    More importantly, adding a service like GlobalSpec takes some of the pressure off a “less-than-optimum” website. I worked with a client whose website wasn’t very user-friendly, so having a similar service like GlobalSpec allowed them to continue to generate leads while improving their website.

    In fact, a GlobalSpec service, though not a substitute for a well-planned and executed website, is almost required to maintain an internet presence when you don’t have a fully optimized website.

  2. You can add “too big a dollar risk” as a reason for not adding globalspec.com – that’s why we waited 2 years before trying it and we didn’t sign on until we were able to dip our big toe in on a quarterly basis instead of an annual agreement.

  3. Targeted marketing is the real message of your article. How can I focus in on those customers that offer maximum potential to purchase my products at the best possible return on investment? Target these prospects with a marketing message that attracts them to your website and your company. For example, “Solutions For Difficult Dust Control Problems”, is the unique selling message presented at http://www.FinnEquipmentSales.com. This message is marketed through various means to a target audience in the power, mining and heavy industrial sectors.

    Joe Finn
    Finn Equipment Sales

  4. Hi Chris,

    We are carefully considering our marketing options for the remainder of 2009, as well as 2010. Globalspec is on our short list of potential additions to our marketing mix.

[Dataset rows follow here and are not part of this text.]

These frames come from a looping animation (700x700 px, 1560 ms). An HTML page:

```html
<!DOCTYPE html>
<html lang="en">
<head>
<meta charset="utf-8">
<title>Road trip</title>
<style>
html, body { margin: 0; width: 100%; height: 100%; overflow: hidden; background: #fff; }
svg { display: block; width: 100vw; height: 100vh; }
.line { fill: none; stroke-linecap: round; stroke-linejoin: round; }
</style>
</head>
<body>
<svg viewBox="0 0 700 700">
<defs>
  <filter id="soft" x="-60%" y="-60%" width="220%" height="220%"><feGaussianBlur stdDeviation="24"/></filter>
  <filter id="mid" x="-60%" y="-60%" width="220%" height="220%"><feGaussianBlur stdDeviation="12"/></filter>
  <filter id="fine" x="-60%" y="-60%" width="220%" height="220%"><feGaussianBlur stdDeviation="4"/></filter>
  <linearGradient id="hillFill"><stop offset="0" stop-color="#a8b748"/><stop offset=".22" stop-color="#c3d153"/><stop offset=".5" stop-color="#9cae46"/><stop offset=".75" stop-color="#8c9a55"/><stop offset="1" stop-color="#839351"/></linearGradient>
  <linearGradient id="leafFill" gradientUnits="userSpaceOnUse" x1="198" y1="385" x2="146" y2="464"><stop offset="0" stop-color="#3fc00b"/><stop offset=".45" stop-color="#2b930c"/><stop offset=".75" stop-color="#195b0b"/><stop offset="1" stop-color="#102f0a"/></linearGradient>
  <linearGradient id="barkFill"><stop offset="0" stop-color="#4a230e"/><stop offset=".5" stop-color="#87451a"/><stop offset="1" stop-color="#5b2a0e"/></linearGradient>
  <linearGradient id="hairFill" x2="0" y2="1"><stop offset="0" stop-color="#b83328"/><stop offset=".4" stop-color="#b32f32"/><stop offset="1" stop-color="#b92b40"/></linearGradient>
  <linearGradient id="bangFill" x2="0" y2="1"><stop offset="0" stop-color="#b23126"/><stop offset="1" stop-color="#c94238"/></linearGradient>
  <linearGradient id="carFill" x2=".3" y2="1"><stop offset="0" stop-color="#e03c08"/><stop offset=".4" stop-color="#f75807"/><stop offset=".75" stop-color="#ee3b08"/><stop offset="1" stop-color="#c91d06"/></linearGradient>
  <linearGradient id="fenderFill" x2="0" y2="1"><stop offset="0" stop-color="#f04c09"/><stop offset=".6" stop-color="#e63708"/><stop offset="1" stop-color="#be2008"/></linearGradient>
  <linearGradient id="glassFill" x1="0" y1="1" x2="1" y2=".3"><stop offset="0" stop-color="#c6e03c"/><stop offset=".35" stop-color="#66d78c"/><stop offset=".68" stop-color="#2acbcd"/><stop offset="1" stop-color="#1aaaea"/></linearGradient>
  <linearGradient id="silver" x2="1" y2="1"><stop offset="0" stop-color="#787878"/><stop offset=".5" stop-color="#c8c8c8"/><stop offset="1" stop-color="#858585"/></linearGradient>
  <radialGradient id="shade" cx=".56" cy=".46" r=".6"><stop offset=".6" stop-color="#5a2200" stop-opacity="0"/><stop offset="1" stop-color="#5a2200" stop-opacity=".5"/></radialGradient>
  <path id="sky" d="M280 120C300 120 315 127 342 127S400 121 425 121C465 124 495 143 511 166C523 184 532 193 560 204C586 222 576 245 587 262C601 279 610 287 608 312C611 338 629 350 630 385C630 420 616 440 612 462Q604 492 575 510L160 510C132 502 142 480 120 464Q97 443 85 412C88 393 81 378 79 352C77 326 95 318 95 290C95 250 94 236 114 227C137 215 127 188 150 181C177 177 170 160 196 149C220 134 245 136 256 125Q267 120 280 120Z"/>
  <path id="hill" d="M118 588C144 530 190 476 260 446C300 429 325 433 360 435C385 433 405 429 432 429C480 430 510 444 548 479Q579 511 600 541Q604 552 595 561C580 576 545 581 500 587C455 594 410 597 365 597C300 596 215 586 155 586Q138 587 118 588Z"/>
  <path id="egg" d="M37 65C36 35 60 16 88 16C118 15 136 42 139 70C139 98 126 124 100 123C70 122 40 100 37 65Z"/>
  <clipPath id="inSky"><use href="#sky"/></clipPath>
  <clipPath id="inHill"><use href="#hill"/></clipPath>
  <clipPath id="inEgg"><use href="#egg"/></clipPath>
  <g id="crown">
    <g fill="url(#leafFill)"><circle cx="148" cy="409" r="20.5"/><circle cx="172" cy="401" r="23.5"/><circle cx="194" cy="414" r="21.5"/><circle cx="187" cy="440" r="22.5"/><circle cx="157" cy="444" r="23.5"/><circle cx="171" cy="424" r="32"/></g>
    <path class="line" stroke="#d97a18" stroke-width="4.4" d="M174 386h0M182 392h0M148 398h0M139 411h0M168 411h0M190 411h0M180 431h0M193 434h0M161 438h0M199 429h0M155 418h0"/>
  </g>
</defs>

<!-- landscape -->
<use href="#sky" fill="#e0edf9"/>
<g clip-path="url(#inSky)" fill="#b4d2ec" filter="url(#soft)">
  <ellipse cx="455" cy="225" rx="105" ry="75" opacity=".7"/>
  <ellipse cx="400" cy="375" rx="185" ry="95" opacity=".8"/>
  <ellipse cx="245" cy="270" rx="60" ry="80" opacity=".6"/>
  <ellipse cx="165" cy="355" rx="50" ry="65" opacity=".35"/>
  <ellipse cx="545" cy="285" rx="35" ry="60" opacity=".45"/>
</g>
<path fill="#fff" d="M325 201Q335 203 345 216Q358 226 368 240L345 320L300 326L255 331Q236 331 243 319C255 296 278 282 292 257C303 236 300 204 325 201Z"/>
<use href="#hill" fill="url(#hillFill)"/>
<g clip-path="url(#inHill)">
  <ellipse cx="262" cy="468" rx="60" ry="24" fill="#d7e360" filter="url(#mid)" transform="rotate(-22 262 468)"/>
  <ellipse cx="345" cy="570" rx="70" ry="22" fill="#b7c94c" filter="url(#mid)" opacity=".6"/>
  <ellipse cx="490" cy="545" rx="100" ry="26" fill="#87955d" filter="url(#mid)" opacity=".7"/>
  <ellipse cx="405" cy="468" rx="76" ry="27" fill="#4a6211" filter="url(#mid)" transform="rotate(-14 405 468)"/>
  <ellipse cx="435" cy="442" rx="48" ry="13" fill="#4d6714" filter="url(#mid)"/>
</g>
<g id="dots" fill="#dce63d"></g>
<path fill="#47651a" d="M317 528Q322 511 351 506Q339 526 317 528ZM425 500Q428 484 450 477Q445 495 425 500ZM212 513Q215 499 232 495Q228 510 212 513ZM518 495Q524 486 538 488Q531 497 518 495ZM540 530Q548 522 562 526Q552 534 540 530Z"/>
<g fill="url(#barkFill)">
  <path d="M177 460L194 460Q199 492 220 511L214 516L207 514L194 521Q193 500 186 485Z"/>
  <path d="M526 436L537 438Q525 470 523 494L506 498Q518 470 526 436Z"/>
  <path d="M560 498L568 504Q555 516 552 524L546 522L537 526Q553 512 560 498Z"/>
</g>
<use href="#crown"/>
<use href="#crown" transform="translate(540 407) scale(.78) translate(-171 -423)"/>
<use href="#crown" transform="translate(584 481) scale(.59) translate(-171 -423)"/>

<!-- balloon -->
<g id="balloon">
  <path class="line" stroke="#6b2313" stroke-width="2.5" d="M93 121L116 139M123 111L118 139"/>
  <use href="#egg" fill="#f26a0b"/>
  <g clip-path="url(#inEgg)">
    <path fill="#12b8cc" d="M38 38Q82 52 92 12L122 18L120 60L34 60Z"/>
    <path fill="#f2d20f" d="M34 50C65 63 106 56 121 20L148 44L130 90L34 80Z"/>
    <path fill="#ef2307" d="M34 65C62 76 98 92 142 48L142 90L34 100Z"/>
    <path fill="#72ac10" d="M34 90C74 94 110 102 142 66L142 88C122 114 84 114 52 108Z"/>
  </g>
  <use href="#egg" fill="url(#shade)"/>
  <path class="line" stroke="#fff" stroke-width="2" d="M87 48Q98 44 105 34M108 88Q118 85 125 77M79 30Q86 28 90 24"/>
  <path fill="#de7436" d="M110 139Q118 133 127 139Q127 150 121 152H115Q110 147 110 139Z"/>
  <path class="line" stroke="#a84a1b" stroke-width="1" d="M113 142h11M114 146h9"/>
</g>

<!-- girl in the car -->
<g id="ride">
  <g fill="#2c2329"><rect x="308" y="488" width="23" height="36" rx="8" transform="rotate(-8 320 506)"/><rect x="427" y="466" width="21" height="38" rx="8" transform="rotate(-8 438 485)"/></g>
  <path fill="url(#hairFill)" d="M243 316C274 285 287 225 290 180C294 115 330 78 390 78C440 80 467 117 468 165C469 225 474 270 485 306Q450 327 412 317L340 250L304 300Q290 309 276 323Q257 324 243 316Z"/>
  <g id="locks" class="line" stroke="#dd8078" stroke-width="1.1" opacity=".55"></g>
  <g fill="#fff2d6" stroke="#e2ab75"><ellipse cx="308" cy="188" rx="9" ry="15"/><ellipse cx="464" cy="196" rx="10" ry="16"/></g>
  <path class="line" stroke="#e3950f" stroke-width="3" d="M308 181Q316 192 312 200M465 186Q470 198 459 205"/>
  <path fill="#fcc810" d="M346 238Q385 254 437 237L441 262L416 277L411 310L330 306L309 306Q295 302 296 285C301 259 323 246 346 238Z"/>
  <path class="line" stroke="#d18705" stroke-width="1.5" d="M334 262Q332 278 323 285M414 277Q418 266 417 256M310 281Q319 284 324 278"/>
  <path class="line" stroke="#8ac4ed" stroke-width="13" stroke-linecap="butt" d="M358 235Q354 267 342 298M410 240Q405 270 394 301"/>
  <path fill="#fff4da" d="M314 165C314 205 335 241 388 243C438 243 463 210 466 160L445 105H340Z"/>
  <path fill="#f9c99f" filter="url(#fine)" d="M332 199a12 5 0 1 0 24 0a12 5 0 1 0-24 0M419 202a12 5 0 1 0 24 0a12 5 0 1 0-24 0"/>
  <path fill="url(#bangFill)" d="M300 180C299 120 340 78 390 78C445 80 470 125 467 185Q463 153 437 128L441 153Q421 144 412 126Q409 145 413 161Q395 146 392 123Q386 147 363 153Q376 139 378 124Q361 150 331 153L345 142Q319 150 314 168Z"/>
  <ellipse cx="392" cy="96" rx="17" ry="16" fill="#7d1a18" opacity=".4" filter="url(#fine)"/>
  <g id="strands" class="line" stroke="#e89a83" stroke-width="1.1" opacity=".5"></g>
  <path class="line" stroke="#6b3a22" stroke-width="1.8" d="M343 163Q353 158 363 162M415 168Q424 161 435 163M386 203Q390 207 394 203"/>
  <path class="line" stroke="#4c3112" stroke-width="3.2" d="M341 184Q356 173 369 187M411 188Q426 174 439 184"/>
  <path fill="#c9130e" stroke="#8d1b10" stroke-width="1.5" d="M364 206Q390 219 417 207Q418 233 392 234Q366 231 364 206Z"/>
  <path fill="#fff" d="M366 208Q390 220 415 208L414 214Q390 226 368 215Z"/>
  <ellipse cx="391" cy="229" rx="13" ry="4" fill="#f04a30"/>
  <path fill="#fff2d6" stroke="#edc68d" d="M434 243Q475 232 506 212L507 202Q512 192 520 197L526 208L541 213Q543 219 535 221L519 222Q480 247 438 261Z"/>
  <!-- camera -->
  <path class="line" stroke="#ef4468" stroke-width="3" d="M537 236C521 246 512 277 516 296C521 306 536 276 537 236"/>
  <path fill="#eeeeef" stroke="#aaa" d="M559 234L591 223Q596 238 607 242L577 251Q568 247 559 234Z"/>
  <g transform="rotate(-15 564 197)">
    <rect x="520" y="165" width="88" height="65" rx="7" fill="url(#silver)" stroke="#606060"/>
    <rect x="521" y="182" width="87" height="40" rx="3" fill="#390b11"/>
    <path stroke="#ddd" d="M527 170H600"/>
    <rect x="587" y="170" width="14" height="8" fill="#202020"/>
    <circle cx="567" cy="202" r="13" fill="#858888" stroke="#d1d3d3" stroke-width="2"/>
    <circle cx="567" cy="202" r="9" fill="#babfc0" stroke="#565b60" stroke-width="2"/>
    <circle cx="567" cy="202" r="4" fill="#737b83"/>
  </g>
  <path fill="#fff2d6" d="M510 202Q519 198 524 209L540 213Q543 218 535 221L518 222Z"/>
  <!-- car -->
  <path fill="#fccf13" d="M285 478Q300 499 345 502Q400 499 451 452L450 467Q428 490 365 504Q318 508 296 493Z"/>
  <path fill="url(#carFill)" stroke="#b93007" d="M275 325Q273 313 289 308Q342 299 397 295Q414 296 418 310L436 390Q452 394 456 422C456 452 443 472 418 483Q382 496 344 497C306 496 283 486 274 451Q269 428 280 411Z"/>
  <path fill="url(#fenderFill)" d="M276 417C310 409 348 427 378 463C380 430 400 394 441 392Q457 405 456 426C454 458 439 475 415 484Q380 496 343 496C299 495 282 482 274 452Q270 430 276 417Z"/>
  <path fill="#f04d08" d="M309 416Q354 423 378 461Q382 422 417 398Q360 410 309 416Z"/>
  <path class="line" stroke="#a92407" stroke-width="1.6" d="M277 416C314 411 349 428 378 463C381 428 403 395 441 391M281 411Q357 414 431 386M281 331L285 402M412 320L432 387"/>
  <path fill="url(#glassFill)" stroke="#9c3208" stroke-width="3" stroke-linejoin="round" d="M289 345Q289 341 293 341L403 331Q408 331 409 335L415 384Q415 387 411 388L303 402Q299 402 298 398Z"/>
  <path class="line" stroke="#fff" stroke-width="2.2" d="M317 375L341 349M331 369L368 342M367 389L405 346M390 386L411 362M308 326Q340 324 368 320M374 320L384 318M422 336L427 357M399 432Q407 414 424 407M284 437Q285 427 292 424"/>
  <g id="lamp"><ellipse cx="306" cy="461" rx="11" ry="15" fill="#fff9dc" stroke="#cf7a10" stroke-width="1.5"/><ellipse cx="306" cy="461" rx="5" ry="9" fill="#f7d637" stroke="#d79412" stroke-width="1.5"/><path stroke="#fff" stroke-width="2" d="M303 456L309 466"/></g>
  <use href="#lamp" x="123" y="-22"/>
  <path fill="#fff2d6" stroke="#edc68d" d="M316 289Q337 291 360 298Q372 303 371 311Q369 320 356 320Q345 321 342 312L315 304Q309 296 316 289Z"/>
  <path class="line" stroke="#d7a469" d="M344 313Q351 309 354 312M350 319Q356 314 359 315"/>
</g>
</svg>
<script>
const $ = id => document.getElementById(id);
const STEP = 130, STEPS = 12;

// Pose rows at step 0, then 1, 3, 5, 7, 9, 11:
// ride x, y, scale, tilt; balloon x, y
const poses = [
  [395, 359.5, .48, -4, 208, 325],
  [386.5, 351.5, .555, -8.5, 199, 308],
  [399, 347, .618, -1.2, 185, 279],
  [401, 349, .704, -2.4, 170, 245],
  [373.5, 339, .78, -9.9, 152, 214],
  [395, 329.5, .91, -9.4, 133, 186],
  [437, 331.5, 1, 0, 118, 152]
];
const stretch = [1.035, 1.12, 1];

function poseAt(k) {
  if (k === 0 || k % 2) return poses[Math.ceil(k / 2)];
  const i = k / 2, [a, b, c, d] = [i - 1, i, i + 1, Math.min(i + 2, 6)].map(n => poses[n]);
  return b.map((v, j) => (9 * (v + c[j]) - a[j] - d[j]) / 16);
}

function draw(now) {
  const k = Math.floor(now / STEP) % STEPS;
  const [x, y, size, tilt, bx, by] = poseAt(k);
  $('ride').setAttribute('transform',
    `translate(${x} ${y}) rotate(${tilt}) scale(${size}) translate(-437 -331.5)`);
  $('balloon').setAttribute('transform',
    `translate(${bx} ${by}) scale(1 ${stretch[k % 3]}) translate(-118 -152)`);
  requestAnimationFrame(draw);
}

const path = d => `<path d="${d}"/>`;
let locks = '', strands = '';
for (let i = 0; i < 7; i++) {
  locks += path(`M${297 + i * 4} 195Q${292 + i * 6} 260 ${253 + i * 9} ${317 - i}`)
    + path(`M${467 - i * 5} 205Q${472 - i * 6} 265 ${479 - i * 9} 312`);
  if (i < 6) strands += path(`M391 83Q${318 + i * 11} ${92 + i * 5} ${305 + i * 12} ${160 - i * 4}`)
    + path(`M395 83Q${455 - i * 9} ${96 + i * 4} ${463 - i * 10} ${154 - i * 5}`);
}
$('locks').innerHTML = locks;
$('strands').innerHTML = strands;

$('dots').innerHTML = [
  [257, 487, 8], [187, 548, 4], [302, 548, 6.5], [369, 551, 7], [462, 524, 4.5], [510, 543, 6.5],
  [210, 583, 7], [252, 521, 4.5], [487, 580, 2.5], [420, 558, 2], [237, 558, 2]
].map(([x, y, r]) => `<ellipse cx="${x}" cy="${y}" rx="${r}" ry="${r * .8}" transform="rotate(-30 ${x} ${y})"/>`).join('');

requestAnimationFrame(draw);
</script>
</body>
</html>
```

    It’s clear that the 3 reasons you list will lead to a business decline over the long term. I would be careful about using the word “dumb”, however, when you write future articles. You could have chosen a different sentence that gets your message accross without potentially insulting your current or future customers.

    Just to be clear, i’m not insulted. I’m a business development manager and consultant who is trying to help you with some well intentioned advice. I hope you consider it.



  5. These reasons might just be another way to express resistance to change. Some client objections have two levels: there’s the stated objection, and an underlying, deeper objection that goes unsaid. Getting to the client’s hidden fears is what makes the salesperson’s job so challenging.

  6. The excuses listed are interesting and I’ll have to add them to my file for later use. Thanks!
    Very insightful to say the excuses are unbelievable, since it is likely that they are not the real reasons for delaying marketing spending.
    I think the excuses are actually a polite cover for the reality that marketing or advertising to customers who have no money to buy the product, is just wasted money. When the Great Recession hits, that means the timing is poor, as are the customers, for spending your marketing dollars. Not wanting to insult the maven or make her feel dumb, nice excuses are used to delay, but not eliminate, the spending of marketing dollars until the timing is more profitable.
    It’s best to go fishing when the fish are biting.
    Live long, and prosper,
    Robert Trout

  7. Rich, I appreciate your comments. Yes, the word “dumb” may be a little harsh, but I really wanted to get people’s attention. Sometimes, smart people give reasons for saying no to a marketing program without really getting under the surface of what is the true objection…I’ve been there myself. In some cases the real reason is fear that it won’t perform or the wrong target audience. I wrote this article to get marketers to take a closer look at why they are (or aren’t) making marketing decisions.
    Chris Chariton, GlobaSpec

  8. Great Thoughts on marketing Chris and from all the members who have posted their views.. You know .. when i go to market my products.. its just not the products.. I provide the best solution at a controlled cost.. If we look from business point of view.. marketing is to market our internal people.. their capabilities and their technical competency..
    Please do share some of your experiences in marketing from time to time..

Leave a Reply